How do we strike a balance between this groupism and providing a platform to new talents?
This happens when all you can think of is money. I need to make money – good, earn all the money you wish but there should be a limit. You normally spend a year or 1.5 years making a film so you’d prefer working with people you know and gel well with. So that things sail smoothly, there are no fights and everything is done peacefully. You tend to work with people you know. But, as you say, there needs to be a balance. New technicians and actors also need a chance to prove themselves. Otherwise, how will you grow?
Your film, Bullet Raja, did not quite do well but had a zone of its own. Do you see the film as a fun experiment or is it something you’d never try again?

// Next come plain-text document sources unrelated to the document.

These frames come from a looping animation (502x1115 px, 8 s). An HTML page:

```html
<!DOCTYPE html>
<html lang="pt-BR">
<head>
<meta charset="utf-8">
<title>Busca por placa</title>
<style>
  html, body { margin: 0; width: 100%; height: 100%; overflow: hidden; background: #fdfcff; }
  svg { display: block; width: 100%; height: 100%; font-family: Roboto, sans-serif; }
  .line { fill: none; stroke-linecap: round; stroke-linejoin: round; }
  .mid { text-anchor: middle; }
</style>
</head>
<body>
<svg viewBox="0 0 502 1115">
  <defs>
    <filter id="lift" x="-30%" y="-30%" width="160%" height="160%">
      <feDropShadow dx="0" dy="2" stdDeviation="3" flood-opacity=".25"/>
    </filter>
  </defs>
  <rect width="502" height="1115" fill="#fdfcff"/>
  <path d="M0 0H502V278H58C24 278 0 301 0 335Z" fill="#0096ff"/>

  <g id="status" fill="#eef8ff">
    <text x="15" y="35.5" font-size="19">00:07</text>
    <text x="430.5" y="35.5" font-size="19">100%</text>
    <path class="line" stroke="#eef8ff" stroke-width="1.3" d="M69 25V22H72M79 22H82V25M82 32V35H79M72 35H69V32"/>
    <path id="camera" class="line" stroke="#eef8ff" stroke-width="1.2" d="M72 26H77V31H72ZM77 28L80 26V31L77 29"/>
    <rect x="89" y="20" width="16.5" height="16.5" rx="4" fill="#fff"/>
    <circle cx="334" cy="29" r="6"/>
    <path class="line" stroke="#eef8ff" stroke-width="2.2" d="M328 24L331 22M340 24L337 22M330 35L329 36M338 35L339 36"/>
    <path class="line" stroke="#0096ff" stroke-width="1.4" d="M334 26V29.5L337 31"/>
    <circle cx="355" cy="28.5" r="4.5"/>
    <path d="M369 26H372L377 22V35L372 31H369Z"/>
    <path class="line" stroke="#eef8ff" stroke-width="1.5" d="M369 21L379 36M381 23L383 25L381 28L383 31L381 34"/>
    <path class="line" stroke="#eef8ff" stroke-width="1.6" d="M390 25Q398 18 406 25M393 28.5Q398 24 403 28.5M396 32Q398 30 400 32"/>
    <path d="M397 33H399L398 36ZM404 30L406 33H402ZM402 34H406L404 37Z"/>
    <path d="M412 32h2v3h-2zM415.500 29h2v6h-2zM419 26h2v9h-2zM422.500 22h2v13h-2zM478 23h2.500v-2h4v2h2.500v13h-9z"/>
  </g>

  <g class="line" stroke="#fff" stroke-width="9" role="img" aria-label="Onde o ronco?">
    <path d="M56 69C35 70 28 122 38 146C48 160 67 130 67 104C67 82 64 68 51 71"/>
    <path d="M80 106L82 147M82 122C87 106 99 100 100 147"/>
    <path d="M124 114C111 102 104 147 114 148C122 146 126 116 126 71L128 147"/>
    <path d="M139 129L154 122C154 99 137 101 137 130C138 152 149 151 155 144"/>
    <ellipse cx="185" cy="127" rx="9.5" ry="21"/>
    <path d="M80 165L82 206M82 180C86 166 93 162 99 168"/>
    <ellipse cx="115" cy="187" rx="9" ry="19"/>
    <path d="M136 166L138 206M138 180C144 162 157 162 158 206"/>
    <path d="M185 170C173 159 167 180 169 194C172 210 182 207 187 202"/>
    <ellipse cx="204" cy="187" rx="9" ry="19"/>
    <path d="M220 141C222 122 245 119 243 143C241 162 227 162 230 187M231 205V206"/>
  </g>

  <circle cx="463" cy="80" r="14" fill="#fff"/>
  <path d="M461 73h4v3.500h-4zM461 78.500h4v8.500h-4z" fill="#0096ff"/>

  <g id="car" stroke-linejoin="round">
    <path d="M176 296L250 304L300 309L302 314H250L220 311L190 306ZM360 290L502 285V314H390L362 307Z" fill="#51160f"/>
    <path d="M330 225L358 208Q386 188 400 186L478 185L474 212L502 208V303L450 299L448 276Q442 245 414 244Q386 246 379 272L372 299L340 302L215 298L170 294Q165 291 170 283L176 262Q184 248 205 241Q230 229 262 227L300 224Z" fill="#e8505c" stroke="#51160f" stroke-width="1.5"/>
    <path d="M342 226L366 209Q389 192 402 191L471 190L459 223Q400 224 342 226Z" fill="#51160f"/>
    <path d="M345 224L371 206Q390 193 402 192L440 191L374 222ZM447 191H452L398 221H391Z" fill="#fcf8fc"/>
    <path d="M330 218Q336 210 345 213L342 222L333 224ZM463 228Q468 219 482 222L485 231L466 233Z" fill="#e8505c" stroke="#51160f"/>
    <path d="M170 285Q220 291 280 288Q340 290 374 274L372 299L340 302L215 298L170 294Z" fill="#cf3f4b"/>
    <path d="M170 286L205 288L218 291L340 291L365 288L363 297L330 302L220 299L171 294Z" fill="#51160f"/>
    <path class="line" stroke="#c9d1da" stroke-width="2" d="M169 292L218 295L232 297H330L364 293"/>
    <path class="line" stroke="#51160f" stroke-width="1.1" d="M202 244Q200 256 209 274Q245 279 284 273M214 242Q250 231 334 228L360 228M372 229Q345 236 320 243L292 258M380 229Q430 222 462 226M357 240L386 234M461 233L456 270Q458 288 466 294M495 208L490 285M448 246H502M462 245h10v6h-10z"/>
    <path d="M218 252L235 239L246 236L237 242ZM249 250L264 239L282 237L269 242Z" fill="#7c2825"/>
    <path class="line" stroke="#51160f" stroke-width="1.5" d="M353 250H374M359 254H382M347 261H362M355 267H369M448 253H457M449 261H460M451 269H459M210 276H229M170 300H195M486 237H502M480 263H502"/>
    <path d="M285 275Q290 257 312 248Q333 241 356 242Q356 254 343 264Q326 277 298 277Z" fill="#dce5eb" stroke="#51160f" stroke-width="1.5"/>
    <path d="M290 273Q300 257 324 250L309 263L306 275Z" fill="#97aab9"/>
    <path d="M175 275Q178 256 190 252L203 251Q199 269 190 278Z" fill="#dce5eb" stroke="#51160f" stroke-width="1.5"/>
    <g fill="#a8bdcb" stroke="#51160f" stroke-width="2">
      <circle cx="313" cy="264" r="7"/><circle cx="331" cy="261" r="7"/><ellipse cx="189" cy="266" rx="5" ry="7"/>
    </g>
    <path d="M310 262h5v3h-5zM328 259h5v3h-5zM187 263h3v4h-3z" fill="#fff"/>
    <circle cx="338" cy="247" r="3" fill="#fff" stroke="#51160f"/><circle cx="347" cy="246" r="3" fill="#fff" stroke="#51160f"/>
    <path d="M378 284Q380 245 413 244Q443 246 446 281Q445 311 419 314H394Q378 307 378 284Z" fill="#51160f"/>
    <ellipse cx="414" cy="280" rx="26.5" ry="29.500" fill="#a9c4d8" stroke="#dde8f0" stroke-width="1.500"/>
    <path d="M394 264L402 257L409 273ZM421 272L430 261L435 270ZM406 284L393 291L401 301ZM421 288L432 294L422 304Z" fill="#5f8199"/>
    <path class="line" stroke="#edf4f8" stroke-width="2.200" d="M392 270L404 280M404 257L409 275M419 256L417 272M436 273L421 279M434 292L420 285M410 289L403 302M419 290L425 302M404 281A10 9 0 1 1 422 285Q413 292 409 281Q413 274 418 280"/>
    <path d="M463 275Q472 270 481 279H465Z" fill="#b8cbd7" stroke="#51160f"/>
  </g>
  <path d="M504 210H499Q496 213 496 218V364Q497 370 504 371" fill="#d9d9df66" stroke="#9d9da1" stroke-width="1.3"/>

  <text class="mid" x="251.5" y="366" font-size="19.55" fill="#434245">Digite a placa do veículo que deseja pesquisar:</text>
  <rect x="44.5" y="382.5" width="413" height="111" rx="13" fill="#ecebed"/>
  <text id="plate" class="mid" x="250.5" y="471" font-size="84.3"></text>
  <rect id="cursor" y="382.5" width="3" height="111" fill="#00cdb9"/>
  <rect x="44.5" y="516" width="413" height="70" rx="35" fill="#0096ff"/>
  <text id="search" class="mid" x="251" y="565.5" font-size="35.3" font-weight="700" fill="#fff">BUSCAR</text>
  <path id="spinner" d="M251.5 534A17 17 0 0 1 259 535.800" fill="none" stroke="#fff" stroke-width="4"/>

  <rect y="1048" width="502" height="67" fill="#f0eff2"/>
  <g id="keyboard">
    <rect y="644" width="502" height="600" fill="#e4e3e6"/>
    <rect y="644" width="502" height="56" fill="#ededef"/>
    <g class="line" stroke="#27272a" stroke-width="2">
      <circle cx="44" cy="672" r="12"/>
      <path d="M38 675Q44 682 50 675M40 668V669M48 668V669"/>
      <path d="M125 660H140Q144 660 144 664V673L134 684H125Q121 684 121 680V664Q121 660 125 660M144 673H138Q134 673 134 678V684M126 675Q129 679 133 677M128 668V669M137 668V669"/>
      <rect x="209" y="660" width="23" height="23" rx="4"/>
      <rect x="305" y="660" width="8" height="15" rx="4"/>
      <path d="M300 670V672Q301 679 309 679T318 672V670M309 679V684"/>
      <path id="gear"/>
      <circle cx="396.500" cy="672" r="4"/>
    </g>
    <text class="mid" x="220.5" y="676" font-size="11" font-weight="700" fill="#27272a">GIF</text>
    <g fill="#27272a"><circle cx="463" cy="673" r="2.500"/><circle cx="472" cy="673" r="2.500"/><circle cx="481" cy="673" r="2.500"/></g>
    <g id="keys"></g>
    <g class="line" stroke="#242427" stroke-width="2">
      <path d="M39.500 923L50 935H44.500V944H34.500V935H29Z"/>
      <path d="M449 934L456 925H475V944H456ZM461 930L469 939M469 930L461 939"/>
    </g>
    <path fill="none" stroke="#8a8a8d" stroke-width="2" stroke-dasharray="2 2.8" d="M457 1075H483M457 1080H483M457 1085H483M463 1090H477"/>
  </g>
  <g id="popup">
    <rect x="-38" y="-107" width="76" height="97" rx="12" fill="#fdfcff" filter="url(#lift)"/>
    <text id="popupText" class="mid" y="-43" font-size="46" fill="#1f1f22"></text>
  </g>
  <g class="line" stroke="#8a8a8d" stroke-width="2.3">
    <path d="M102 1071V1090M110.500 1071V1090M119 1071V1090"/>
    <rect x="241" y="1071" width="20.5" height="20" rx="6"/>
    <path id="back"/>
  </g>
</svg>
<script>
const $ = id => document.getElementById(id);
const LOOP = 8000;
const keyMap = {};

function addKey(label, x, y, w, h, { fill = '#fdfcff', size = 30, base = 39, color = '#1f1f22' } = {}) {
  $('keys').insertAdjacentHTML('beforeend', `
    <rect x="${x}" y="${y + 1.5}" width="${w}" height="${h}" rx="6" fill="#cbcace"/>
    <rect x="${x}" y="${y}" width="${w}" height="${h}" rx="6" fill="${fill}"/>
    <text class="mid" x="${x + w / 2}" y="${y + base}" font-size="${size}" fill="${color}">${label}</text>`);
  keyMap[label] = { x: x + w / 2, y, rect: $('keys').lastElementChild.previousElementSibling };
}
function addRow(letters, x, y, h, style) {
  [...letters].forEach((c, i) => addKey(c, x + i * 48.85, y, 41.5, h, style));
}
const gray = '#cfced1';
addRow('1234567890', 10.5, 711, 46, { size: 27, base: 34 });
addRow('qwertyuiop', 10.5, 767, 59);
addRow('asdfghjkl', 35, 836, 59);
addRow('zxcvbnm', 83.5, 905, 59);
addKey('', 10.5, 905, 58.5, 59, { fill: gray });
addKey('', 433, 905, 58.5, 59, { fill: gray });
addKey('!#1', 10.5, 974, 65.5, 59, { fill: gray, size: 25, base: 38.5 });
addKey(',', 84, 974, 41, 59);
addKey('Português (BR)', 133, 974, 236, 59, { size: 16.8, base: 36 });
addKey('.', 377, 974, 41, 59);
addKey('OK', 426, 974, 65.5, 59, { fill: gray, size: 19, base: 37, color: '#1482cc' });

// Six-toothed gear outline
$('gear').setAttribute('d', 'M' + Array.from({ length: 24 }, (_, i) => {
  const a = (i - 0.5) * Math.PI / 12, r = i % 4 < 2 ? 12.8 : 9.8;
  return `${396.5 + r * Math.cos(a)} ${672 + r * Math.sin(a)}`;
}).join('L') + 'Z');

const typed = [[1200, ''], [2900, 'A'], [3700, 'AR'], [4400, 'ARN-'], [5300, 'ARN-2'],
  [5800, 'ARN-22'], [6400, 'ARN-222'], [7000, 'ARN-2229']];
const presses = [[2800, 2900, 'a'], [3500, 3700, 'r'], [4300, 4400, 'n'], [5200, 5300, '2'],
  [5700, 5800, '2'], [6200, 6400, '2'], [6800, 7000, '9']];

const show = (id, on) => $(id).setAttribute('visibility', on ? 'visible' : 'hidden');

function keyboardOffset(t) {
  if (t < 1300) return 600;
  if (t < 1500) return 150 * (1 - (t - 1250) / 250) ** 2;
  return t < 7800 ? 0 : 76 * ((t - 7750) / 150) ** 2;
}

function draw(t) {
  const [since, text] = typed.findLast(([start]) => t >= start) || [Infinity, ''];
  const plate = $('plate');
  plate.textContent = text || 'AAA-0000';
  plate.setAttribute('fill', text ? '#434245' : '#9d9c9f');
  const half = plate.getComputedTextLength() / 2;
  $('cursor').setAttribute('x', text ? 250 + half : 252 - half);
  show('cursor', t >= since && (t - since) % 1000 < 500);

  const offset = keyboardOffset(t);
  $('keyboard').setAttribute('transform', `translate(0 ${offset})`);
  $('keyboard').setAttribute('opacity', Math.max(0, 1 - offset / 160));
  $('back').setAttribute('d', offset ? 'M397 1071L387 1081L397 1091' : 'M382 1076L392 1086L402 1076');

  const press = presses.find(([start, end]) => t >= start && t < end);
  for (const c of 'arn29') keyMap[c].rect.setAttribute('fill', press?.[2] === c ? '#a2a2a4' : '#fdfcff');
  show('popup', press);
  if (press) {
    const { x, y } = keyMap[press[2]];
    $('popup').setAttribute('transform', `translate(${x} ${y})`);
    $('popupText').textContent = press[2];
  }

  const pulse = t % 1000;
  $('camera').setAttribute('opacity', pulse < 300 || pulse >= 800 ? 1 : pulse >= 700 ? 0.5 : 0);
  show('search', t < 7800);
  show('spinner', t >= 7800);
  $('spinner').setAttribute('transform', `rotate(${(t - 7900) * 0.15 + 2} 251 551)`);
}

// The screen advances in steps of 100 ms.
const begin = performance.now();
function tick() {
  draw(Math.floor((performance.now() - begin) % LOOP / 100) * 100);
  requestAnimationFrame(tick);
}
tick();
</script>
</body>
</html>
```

I was very angry when the film did not do well and even did not get good ratings. But, the general audience loved it. When it came on TV, the ratings were really high. I felt bad. Critics were like how could Tigmanshu make something like this, they would have reacted differently if the director was someone else. In fact, I was full of anger and started working on Yaara soon after. With Yaara, I have tried to improve on the mistakes I made in Bullet Raja.
You talk about good response on satellite. Did the benefit reach you?
Never reached me. Shuru me picture nahi chali to kuch nahi pata chalta (There is no account of what happens after the film bombs at the box office). Maybe, I will find something when the satellite rights for Bullet Raja are sold again.
Paan Singh Tomar, Saheb Biwi Aur Gangster films...How do Chambal and dacoits always find a way to your films?
I love Chambal, it gives me a strange sense of freedom. The ravines are so vast, like a maze. Get inside and you will easily get lost.
Describe Yaara for your fans. What should they expect from the film?
These four friends meet because of circumstances. Destiny got them together and then it is about their journey over decades, different times and places. There is a plot point which changes everything. It is quirky and there’s tragedy but it is a celebration of friendship.
In fact, I did approach Irrfan for this film also. Earlier we thought of casting people from Irrfan’s age – Manoj Bajpayee etc. But then we decided it would be difficult to make elder people look young, it is easier to make young people look old.
You have often confessed your love for Allahabad. Does calling it Prayagraj make a difference?
Allahabad I grew up in is completely changed and I only have memories but I still call it Allahabad. I won’t call it Prayagraj, I think all the people who are born there will never call it Prayagraj. Nikelga hi nahi. It will be Allahabd for us. It is a great place. Everything that I have and I am today, is because of that city. The variety of exposure in the city was rare. It was literary hub for all the great writers of that age, right from Firak sahib to Harivanshrai Bachchan to Nirala to Mahadevi Verma. And, then there was this great blend of modern because of these political activities – Congress party was there and because of the university, a large population of Anglo-Indian community stayed there and the city had a great mix of all this.
You had a band in college and you used to sing for it. Ever thought of singing for film?
No! (laughs) But Allahabad had so many bands. The only Indian magazine on western music was started in Allahabd (Amit Saigal’s Rock Street Journal) We used to produce music together.
Tigmanshu’s Yaara is all set for a direct-to-digital release on July 30 and features Amit Sadh, Vijay Varma and Vidyut Jammwal in lead roles.